Electrics…Chad Underwood strat, Quilter MicroPro Mach II amp that I use on electric and acoustic, Steve Carr Mercury V tube amp, I usually only use one pedal on electric which is a light speed OD.
Acoustic Live Rig… Grace Bix, LR Baggs Anthem, Strymon Delay, Bognor Boost/Comp, Peterson Strobe tuner and a Fishman Loudbox amp for gigs with drums.
JED: Which of the Fishman Loudbox amps do you use?
The medium size one is best for me.
JED: If you were given an unlimited budget for an album production to record your dream album, what would it look like?
I would record at Levon Helm’s studio in Woodstock, NY with Levon’s right hand man Larry Campbell as the producer. I never got to see Levon play and that sorta haunts me, because he is probably my second largest influence to Tony. I feel like cutting a record up there would be special for that reason. The studio is on his property and in the area where The Band lived together and worked together alongside Dylan to make so much american music history. It would be cool to feel that energy.
JED: Who are some of the musicians you’d want to have on it?

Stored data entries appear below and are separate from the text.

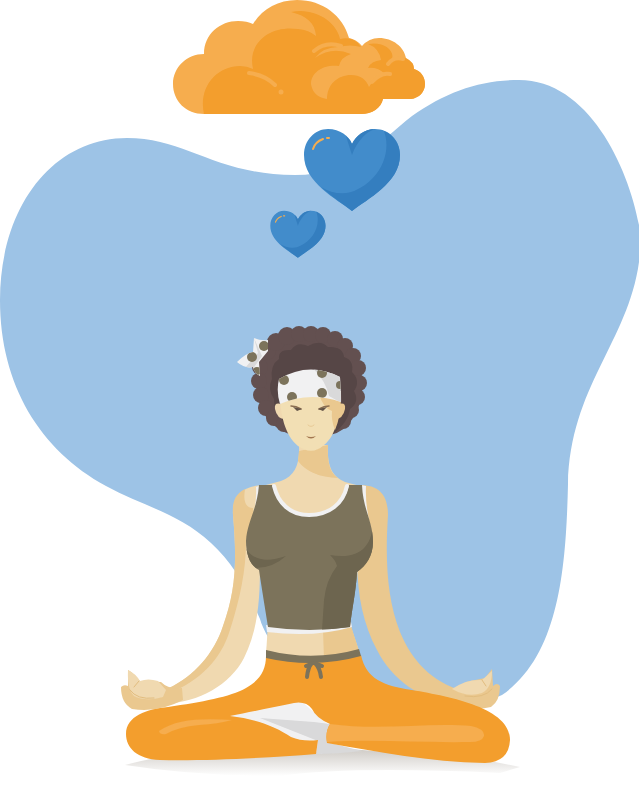
<!DOCTYPE html>
<html lang="en">
<head>
<meta charset="utf-8">
<title>Meditation illustration</title>
<style>
:root{
  --sky:#9dc3e6; --orange:#f39e2d; --orange-light:#f6ad4e;
  --heart:#428ccb; --heart-shade:#347ebf;
  --skin:#f0d9b0; --skin-shade:#eac88f; --face:#f2dfb4;
  --hair:#635050; --hair-shade:#564646;
  --top:#7c735b; --top-shade:#6d654f;
  --cloth:#f1f1f2; --cloth-shade:#d9d9da;
}
html,body{margin:0;background:#fff;overflow:hidden}
svg{display:block;width:641px;height:800px}
.sky{fill:var(--sky)} .orange{fill:var(--orange)} .orange-light{fill:var(--orange-light)}
.heart{fill:var(--heart)} .heart-shade{fill:var(--heart-shade)}
.skin{fill:var(--skin)} .skin-shade{fill:var(--skin-shade)} .face{fill:var(--face)}
.hair{fill:var(--hair)} .hair-shade{fill:var(--hair-shade)}
.top{fill:var(--top)} .top-shade{fill:var(--top-shade)}
.cloth{fill:var(--cloth)} .cloth-shade{fill:var(--cloth-shade)}
.line{fill:none;stroke-linecap:round;stroke-linejoin:round}
</style>
</head>
<body>
<svg viewBox="0 0 641 800" role="img" aria-label="Woman meditating in lotus pose beneath two hearts and an orange cloud">
<defs>
  <linearGradient id="ground-fade" x1="0" y1="0" x2="0" y2="1">
    <stop offset="0" stop-color="#cfcbc6"/><stop offset="1" stop-color="#fff"/>
  </linearGradient>
  <g id="heart-shape">
    <path class="heart" d="M352 211C337 199 304 183 304 155C304 140 315 129 328 129C340 129 349 136 352 144C356 136 364 129 375 129C389 129 400 140 400 155C400 183 367 199 352 211Z"/>
    <path class="heart-shade" d="M384 131C394 135 400 145 400 155C400 183 367 199 352 211C343 204 331 196 321 187C333 194 346 196 358 189C376 181 393 156 384 131Z"/>
    <path class="heart-shade" d="M352 144C356 136 364 129 375 129C366 132 357 141 352 155Q350 149 346 136Q350 139 352 144Z"/>
    <path class="line" stroke="#f6ad4e" stroke-width="2" d="M313 149Q315 142 323 139M327 138L329 138"/>
  </g>
  <clipPath id="band-clip"><path d="M279 379Q309 361 340 377L341 402Q309 391 280 404Q276 391 279 379Z"/></clipPath>
  <clipPath id="bow-clip"><path d="M237 362Q246 353 253 352L254 338Q261 341 268 340L268 351L259 362L260 376Q254 373 253 367Q245 369 237 362Z"/></clipPath>
  <clipPath id="top-clip"><path id="tank-outline" d="M259 485L273 485C276 504 289 516 309 516C330 516 345 504 349 485L362 485C363 510 373 521 373 542C373 556 366 566 357 572C356 592 352 608 350 627Q310 633 268 627C265 608 262 590 259 570C250 566 246 554 246 541C247 522 257 510 259 485Z"/></clipPath>
</defs>

<path id="backdrop" class="sky" d="M0 300C0 208 52 138 127 138C186 138 216 175 295 175C352 175 378 143 412 116C446 92 480 80 519 80C588 80 628 166 639 225V262C628 342 570 387 568 484C566 566 560 655 502 695C460 715 395 710 330 690C292 678 266 640 260 619C246 586 232 562 211 543C179 513 142 506 106 486C40 450 0 385 0 300Z"/>

<g id="cloud">
  <path class="orange-light" d="M204 114C186 114 173 101 173 84C173 67 187 54 204 54C204 34 220 21 238 21Q247 21 253 24C262 9 278 0 297 0C323 0 343 16 349 38Q356 39 362 46Q369 38 379 38C393 38 404 47 406 58Q414 62 414 69C421 71 425 77 425 84C425 92 419 98 411 99L383 99C381 108 372 114 361 114Z"/>
  <path class="orange" d="M204 114C198 88 216 66 240 66Q247 66 253 69C247 43 270 25 298 29Q309 30 316 36C315 23 307 16 291 12C316 7 337 23 340 39Q354 36 361 47Q350 44 339 47Q323 47 315 58Q332 46 351 54Q341 57 339 66C324 64 311 72 311 84Q313 97 327 99C327 84 338 75 351 75C360 75 366 79 369 87Q376 75 384 73Q377 67 368 68Q371 61 381 60Q379 48 368 44C383 41 395 50 392 59Q404 53 413 64L414 69C421 71 425 77 425 84C425 92 419 98 411 99L383 99C381 108 372 114 361 114Z"/>
  <path class="line" stroke="#f6ad4e" stroke-width="4" d="M249 73Q265 75 275 85M314 51Q326 41 341 46M388 64Q394 56 403 59M372 82Q381 72 390 74"/>
  <circle class="orange-light" cx="281" cy="92" r="2.5"/>
</g>

<g id="hearts">
  <use href="#heart-shape"/>
  <use href="#heart-shape" transform="translate(95.500 136.500) scale(.575)"/>
</g>

<path id="ground" fill="url(#ground-fade)" d="M125 765Q150 758 180 755L350 749L485 760L520 767L500 773Q350 766 280 776Q195 776 125 765Z"/>

<g id="arms">
  <path class="skin" d="M263 485C242 486 232 496 233 515C237 560 236 590 223 626C214 654 194 676 169 688L165 704C199 702 230 685 244 658C258 630 260 600 260 565L270 500Z"/>
  <path class="skin-shade" d="M245 489C235 494 232 502 233 515C237 560 236 590 223 626C214 654 194 676 169 688L170 693C199 681 221 660 230 630C240 599 246 570 246 542C248 527 255 519 253 508Q242 508 245 489Z"/>
  <path class="skin-shade" d="M360 485C379 485 388 495 388 515C385 560 387 599 400 632C412 661 432 682 463 691L456 705C421 700 392 680 377 650C363 624 358 596 357 565Z"/>
  <g id="left-hand">
    <path class="skin-shade" d="M121 687Q124 684 128 686L128 670Q135 674 139 681L161 682Q169 690 182 688L183 700Q158 713 132 709Q121 703 121 687Z"/>
    <path class="skin" d="M128 670Q136 674 140 681Q148 678 158 681L166 690L163 697Q146 702 134 696Q127 689 128 670Z"/>
    <path class="line" stroke="#e2bd7f" stroke-width="1" d="M139 681L134 687M130 690Q137 700 154 698"/>
  </g>
  <g id="right-hand">
    <path class="skin-shade" d="M445 690Q455 690 466 682L485 678L492 669L493 686Q497 682 500 686Q500 701 491 707Q465 713 437 700Z"/>
    <path class="skin" d="M452 689Q466 679 482 680L492 671Q492 688 482 693Q468 698 452 689Z"/>
    <path class="line" stroke="#e2bd7f" stroke-width="1" d="M482 680L486 686M465 696Q484 699 492 689"/>
  </g>
</g>

<g id="torso">
  <path class="skin" d="M299 445L328 445C327 465 331 476 345 482L360 486L350 530H270L262 486L281 481C295 476 300 464 299 445Z"/>
  <path class="skin-shade" d="M299 451L328 445C327 465 331 473 338 478Q310 477 298 461Z"/>
  <path class="skin" d="M268 624H350L360 654Q314 664 266 654Z"/>
  <path class="skin-shade" d="M323 630L351 626L360 654L324 660Z"/>
  <path class="cloth" d="M256 487L262 485L256 520Q250 524 250 528Q257 507 256 487ZM361 485L366 486Q365 506 371 528L361 510Z"/>
  <path class="cloth" d="M266 625Q310 632 351 622L352 627Q314 638 267 632Z"/>
  <use href="#tank-outline" class="top"/>
  <g clip-path="url(#top-clip)" class="top-shade">
    <path d="M244 545Q254 567 286 556Q273 568 256 568Q245 560 244 545Z"/>
    <path d="M373 520C373 548 358 560 330 555Q336 561 337 566Q326 580 324 600L322 630H352L375 560Z"/>
  </g>
  <path class="line" stroke="#f1f1f2" stroke-width="4" d="M274 486C278 503 290 515 309 515C329 515 343 504 347 486"/>
</g>

<g id="legs">
  <path class="cloth" d="M230 716L300 700L332 728L322 754L282 740Z"/>
  <path class="cloth-shade" d="M260 718L314 722L330 724L327 742L362 751Q336 754 316 754L318 741Z"/>
  <path class="orange" d="M266 656Q314 667 361 655C366 679 384 686 412 690C452 697 510 708 510 740Q509 762 485 763C428 762 380 752 327 743Q325 732 330 724Q316 718 312 709Q306 701 294 703C274 707 250 712 230 716C256 719 276 727 291 737Q303 742 318 740L316 754C266 758 205 761 160 760C137 759 126 748 126 734C126 716 147 709 168 707C202 702 230 697 246 688C260 680 266 670 266 656Z"/>
  <path class="orange-light" d="M159 731C176 719 202 718 232 720Q218 724 199 725Q178 727 166 734Q160 735 159 731ZM330 724C380 731 430 722 471 726Q485 729 484 736Q482 742 470 742C424 743 376 739 327 742Q325 732 330 724Z"/>
  <path class="top" d="M266 650Q313 662 359 649L361 656Q314 669 266 658Z"/>
  <path class="line" stroke="#7c735b" stroke-width="4" d="M312 663Q308 667 307 677M315 663Q320 668 321 677M313 663L306 666M315 663L322 666"/>
</g>

<g id="head">
  <g id="hair" class="hair">
    <path d="M259 358Q275 331 310 332Q347 332 359 362Q368 395 353 418Q345 432 330 435H292Q270 428 261 408Q252 382 259 358Z"/>
    <circle cx="267" cy="351" r="9"/><circle cx="276" cy="342" r="9"/><circle cx="287" cy="336" r="9"/><circle cx="299" cy="334" r="8"/><circle cx="311" cy="334" r="8"/><circle cx="323" cy="335" r="8"/><circle cx="335" cy="339" r="8"/><circle cx="345" cy="346" r="8"/><circle cx="353" cy="356" r="8"/><circle cx="358" cy="368" r="8"/><circle cx="359" cy="383" r="8"/><circle cx="357" cy="397" r="8"/><circle cx="351" cy="410" r="8"/><circle cx="343" cy="421" r="8"/>
    <circle cx="260" cy="367" r="8"/><circle cx="259" cy="381" r="8"/><circle cx="261" cy="395" r="8"/><circle cx="266" cy="408" r="8"/><circle cx="274" cy="418" r="8"/><circle cx="284" cy="424" r="8"/>
  </g>
  <path class="hair-shade" d="M272 379Q270 365 279 359Q278 349 291 350Q297 341 308 346Q320 339 328 347Q343 346 344 357Q354 360 352 372Q361 381 354 391Q360 402 350 409Q348 423 333 434L342 400L339 377Q308 362 279 380L280 405L286 424Q273 412 274 399Q267 389 272 379Z"/>
  <path class="skin" d="M281 404Q274 402 275 409Q277 419 285 419Z"/>
  <path class="skin-shade" d="M339 404Q346 402 345 409Q343 419 335 419Z"/>
  <path class="face" d="M280 391H341C340 415 336 436 324 445Q312 456 298 446C285 435 280 415 280 391Z"/>
  <path class="skin-shade" d="M319 394L341 396Q341 416 335 430Q331 420 332 411Q323 408 319 394Z"/>
  <g id="features">
    <path class="line" stroke="#8b6e51" stroke-width="1.5" d="M291 406Q296 406 301 409M319 409Q324 406 329 406"/>
    <path fill="#625346" d="M293 407L302 409L297 411ZM318 409L327 407L323 411Z"/>
    <path class="line" stroke="#e8ca96" stroke-width="1" d="M308 425Q311 428 314 425"/>
    <path fill="#a2764f" d="M306 436Q311 438 316 436Q311 441 306 436Z"/>
  </g>
  <g id="headband" clip-path="url(#band-clip)">
    <path class="cloth" d="M275 360H345V408H275Z"/>
    <path class="cloth-shade" d="M309 365Q325 378 329 396L345 405V365Z"/>
    <g class="top"><circle cx="284" cy="380" r="5"/><circle cx="322" cy="373" r="5"/><circle cx="292" cy="397" r="5"/><circle cx="322" cy="393" r="5"/><circle cx="340" cy="385" r="4"/></g>
  </g>
  <g id="headband-bow" clip-path="url(#bow-clip)">
    <path class="cloth" d="M235 335H270V378H235Z"/>
    <path class="cloth-shade" d="M245 368L258 353L254 338L262 356L252 370Z"/>
    <g class="top"><circle cx="264" cy="346" r="5"/><circle cx="252" cy="357" r="5"/><circle cx="257" cy="371" r="4"/></g>
  </g>
</g>
</svg>
</body>
</html>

JED: Ha! Love it. What is your favorite album or recording that you’ve made to date?
I love the last Wooks album Glory Bound. We had a good friend JT Cure who plays bass with Chris Stapleton produce it, and it was an honor to be on his first production. I might add that he was also kind enough to get Vance Powell to mix it to tape. This gave the record a natural delay/reverb sound from the 70’s that you can hear plainly in the vocals. We recorded this at Rick Wasson’s studio in Clay City so it was an all-Kentucky thing with JT and Rick. I was really proud of that too. It was also nice to hear all the JD Crowe stories and spend time with a legend like Rick Wasson.
JED: Yeah man I bet he has so many interesting stories. That is one thing that I love hearing from musicians who have toured more extensively than I have; the stories. A lot of these stories never get physically documented so getting to hear them first-hand is a real privilege. I’m glad y’all got to do that man. What are you currently working on?
The Wooks currently have a new full length album in the can at Jake Stargel’s studio in Nashville. The album consists of 8 originals written by band members Harry Clark, George Guthrie, and myself. We also recently added Allen Cooke from Boulder, Colorado on dobro and Johnson City’s John Calamari on bass. We are currently taking some time off due to the pandemic and doing a lot of rehearsing so that we are ready to rock when things are safe. We can not wait to present our new material to the world.
JED: Awesome! Jake is who I’ve done the majority of my recording with and he’s fantastic! He gets great tones and is a killer hang. I am really eager to hear it. Thank you so much for being willing to chat with me about your story dude. Stop in and say “hi” anytime and we’ll keep our eyes open for the next Wooks album.